And in January of last year, Hunter agreed to pay $200,000 and a former psychology professor agreed to pay $375,000 to settle a federal civil fraud case involving allegations that the professor — who was the director of Hunter’s Center for H.I.V. Educational Studies — had misused grant money for personal travel, according to the office of the U.S. attorney for the Southern District of New York.

Raab called one aspect of research at the foundation “tech-bio,” which she said was not biotech. Tech-bio involves a partnership with Google to apply algorithms “to drill down and see what you could not see with your eye” in a controlled sampling of cells — which had Parkinson’s disease, which were healthy and which had developed a different variation of Parkinson’s.

“This really is about a better future,” she said.


Expect a cloudy day with temperatures in the low 40s. At night, it will be mostly cloudy with temperatures in the mid-30s.


In effect until Feb. 9 (Lunar New Year’s Eve).

Holtec International is a New Jersey-based energy company whose projects include decommissioning several nuclear power plants, among them the Indian Point facility on the Hudson River north of New York City.

On Tuesday, Holtec agreed to pay a $5 million penalty following a criminal investigation into tax breaks that it had been awarded. The fine, announced by the New Jersey attorney general’s office, allowed Holtec to avoid criminal prosecution.

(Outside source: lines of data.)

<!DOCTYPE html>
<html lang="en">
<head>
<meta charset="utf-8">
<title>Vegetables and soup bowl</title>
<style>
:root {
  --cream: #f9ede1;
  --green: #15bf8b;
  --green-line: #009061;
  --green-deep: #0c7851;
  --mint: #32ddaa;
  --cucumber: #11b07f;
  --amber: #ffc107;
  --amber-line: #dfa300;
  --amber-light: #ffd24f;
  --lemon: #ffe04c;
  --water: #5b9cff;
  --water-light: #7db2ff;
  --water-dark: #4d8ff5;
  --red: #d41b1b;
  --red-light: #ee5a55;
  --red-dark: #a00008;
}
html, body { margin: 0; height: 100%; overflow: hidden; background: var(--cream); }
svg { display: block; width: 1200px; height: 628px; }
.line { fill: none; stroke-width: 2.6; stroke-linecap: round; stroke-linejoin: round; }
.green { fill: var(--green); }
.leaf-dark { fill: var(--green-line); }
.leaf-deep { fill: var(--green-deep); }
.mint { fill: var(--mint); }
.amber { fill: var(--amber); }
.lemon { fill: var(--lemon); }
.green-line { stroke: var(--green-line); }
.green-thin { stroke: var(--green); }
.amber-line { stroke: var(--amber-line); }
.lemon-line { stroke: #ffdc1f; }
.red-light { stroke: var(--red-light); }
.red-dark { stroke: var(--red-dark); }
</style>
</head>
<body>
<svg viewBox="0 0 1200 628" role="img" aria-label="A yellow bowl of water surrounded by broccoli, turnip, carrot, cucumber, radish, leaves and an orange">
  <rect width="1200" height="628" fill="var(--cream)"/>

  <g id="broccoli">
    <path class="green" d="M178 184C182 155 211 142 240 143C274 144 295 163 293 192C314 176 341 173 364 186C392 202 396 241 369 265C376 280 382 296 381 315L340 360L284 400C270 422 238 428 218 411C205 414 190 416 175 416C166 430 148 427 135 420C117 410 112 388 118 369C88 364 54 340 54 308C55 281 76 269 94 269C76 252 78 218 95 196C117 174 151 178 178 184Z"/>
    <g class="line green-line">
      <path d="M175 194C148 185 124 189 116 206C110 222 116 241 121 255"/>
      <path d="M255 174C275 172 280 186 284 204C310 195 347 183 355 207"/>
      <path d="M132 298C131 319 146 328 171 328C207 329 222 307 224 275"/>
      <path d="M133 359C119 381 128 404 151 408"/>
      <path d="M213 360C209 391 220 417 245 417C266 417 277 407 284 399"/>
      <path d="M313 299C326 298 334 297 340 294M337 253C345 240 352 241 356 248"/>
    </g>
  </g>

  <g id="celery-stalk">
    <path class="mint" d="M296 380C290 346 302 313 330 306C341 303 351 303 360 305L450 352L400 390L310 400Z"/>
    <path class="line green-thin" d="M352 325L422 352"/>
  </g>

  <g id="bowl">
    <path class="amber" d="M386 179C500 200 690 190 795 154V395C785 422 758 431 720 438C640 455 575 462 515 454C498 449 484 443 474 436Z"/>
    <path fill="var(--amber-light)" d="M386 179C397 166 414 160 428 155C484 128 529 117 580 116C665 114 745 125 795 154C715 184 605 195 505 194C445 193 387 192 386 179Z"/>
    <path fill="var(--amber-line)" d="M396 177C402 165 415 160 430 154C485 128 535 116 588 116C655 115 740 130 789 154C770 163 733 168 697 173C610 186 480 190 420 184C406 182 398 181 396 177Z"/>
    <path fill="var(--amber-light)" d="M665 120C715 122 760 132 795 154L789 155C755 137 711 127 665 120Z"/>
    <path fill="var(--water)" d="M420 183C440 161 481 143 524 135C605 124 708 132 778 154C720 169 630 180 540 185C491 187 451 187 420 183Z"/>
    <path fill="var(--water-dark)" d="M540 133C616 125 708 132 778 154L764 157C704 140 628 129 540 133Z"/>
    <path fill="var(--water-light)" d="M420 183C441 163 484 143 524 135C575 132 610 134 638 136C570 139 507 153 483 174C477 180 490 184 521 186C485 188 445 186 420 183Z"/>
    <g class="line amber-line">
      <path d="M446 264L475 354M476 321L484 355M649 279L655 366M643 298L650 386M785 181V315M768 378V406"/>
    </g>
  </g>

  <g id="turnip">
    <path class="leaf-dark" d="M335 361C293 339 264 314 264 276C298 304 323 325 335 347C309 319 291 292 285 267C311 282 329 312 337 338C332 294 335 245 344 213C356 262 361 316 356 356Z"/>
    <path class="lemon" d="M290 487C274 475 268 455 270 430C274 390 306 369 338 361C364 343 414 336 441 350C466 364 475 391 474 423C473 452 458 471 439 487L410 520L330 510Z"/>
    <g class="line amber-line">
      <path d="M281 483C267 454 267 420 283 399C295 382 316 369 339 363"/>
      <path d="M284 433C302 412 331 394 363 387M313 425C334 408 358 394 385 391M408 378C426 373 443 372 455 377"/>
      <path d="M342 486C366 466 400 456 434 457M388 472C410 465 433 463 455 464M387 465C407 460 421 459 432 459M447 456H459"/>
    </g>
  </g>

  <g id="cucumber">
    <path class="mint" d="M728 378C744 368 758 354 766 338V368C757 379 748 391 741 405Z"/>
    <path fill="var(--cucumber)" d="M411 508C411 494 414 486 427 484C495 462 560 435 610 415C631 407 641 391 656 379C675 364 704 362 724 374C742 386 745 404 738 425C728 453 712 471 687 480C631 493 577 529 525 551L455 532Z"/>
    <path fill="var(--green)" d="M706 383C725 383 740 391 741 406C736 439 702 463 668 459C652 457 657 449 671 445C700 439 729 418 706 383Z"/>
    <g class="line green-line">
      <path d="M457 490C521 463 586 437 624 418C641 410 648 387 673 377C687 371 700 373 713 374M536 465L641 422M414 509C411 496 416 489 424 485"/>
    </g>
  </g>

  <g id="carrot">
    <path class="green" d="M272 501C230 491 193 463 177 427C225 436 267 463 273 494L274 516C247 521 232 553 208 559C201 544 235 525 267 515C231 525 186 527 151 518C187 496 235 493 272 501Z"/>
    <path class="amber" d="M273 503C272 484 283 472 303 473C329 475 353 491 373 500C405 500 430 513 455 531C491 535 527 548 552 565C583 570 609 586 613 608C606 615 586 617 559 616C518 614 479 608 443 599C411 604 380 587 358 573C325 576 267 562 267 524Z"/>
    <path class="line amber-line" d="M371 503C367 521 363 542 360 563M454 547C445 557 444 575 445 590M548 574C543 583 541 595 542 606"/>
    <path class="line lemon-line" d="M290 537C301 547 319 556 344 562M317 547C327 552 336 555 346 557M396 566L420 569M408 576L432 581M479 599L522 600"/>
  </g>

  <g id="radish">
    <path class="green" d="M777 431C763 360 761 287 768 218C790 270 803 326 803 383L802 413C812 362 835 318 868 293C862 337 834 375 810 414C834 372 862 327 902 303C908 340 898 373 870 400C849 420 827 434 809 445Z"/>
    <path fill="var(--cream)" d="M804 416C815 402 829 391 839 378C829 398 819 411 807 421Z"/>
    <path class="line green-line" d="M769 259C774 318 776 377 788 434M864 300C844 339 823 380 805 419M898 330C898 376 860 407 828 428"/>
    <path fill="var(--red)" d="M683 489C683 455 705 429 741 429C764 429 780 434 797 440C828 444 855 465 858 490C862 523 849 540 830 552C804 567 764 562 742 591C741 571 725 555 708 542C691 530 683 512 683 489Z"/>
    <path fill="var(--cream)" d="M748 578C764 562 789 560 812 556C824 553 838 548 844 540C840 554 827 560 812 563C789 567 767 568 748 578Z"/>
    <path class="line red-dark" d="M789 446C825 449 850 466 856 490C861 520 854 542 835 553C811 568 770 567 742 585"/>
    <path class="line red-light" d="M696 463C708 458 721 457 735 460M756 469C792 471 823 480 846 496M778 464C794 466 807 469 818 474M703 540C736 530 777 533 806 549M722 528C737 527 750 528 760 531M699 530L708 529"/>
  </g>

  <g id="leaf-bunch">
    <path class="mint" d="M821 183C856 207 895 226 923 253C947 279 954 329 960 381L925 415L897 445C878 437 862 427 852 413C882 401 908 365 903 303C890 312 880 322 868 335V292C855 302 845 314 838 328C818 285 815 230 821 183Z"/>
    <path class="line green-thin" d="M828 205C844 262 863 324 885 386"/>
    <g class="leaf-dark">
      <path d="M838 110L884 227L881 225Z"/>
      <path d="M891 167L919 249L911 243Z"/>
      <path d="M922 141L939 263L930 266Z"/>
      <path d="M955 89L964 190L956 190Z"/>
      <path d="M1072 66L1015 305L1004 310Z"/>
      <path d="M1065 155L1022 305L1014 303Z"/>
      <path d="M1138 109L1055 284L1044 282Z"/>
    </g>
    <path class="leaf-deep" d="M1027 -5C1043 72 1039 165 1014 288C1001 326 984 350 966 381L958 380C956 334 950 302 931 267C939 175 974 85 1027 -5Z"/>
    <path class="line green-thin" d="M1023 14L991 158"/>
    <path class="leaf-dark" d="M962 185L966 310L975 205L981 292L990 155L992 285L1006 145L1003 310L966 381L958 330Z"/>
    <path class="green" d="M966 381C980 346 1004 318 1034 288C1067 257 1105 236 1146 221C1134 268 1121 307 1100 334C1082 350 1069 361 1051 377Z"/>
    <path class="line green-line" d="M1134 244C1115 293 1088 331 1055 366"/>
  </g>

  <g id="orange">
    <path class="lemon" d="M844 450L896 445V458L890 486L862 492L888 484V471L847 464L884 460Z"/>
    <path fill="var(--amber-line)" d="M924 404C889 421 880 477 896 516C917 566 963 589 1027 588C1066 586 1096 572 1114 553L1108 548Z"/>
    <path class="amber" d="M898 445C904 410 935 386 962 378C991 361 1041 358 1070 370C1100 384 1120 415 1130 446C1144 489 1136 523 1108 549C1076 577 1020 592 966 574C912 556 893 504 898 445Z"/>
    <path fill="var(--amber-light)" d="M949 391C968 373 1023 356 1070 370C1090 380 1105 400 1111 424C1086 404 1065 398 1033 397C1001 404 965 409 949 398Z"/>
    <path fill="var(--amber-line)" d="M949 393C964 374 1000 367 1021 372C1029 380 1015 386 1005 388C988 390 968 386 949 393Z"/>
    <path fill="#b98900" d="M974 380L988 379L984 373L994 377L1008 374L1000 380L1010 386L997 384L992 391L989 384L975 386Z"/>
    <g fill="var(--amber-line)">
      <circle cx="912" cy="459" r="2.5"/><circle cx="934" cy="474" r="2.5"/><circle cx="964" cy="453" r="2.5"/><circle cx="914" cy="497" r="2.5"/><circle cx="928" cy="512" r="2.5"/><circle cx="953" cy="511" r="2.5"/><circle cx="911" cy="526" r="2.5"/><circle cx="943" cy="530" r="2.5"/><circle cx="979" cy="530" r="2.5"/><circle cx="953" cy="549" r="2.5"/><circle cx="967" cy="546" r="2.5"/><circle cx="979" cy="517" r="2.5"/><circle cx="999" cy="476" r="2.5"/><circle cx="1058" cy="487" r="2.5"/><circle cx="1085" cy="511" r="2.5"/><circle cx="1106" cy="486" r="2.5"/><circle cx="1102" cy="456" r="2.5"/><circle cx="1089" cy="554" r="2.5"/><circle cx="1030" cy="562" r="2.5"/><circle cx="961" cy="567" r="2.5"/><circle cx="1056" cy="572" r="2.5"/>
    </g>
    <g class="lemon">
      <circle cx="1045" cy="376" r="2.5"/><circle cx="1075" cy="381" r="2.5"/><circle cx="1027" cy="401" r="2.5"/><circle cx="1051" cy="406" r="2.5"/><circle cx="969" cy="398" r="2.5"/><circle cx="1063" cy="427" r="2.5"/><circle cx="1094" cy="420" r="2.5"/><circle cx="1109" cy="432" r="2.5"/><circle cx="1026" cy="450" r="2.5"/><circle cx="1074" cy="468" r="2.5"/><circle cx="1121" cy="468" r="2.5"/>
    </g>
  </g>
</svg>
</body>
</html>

George Norcross III, a Democrat who is powerful — and feared — in New Jersey is on the board of Holtec. He has long played an influential role in New Jersey politics even though he has never held elected office. But his power has waned lately in the wake of embarrassing losses, including the defeat of Stephen Sweeney, who had been the president of the State Senate, in 2021. Sweeney lost his seat to Edward Durr, a truck driver who was a first-time candidate.

The agreement headed off criminal prosecution related to a 2018 application for $1 million in tax breaks that went to Holtec and a second company, Singh Real Estate Enterprises, which was linked to Holtec’s founder, Krishna Singh.

“We are sending a clear message: No matter how big and powerful you are, if you lie to the state for financial gain, we will hold you accountable — period,” the New Jersey attorney general, Matthew Platkin, said in a statement.

Holtec, in a statement, denied “any misconduct.” Kelly Trice, the president of a Holtec unit, called the dispute “unfortunate” and said that the company wanted to “put it behind us and redouble our focus on the important clean energy work of our New Jersey employees.”

A spokesman for Norcross had no comment about the $5 million fine but noted that Norcross had never held an ownership stake in Holtec and that the state had lost legal challenges after it sought to withhold certain Holtec tax breaks.

Holtec was awarded $260 million in tax credits in 2014 under a program that Gov. Philip Murphy, a Democrat, had criticized while campaigning in 2017. The inquiry into the tax-benefit package — implemented by Murphy’s predecessor, Chris Christie, a Republican — came to define Murphy’s early years in office.


Dear Diary:

I bought the book “Lessons in Chemistry” and gave it to my daughter. A week later, she called, and we arranged to meet near her apartment on Second Avenue in the 70s so she could give the book to me.

As she handed it over, she told me why she was returning it so soon.

“I just couldn’t get into it,” she said. “The beginning was too slow.”